--- INPUT MATERIAL Enclosed Below ---

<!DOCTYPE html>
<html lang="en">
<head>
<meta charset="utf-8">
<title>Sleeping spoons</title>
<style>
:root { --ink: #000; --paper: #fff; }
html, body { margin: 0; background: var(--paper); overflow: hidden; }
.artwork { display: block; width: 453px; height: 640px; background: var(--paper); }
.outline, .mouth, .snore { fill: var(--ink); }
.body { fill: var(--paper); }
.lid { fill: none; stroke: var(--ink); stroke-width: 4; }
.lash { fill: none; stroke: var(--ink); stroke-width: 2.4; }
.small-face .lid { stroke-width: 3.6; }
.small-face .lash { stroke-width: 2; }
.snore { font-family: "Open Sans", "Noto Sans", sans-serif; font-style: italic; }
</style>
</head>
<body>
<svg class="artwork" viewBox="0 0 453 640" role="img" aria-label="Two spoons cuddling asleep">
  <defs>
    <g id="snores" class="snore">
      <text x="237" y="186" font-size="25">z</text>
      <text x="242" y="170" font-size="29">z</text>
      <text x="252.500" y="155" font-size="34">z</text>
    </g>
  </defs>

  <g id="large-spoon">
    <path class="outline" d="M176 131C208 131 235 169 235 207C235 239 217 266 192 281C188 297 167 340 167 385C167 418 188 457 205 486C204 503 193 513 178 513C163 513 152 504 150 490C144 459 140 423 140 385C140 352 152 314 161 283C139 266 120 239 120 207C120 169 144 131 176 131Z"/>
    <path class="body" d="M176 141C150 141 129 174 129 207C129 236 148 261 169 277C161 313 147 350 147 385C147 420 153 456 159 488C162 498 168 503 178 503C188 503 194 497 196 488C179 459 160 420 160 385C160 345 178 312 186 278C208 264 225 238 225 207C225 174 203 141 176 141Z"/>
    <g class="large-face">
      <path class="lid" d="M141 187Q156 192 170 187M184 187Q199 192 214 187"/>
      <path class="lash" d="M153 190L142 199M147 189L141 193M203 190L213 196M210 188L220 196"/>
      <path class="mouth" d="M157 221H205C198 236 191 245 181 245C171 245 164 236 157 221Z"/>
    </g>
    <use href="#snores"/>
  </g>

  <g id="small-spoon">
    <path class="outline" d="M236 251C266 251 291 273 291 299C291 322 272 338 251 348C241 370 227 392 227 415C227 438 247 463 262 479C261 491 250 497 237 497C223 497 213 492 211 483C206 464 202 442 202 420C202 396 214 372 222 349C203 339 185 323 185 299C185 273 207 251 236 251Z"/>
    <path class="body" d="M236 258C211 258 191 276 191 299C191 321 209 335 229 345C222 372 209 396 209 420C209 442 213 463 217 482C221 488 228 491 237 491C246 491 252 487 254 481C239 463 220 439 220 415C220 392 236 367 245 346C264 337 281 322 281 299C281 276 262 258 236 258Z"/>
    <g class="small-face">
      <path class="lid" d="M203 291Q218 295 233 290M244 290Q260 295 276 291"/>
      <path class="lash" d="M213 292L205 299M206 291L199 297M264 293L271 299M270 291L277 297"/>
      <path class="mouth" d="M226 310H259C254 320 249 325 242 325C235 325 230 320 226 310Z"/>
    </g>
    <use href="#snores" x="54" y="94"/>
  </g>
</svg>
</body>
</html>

--- End of Enclosed INPUT MATERIAL ---

A count is all that should be returned: the number of lines in these records containing the string "none".

2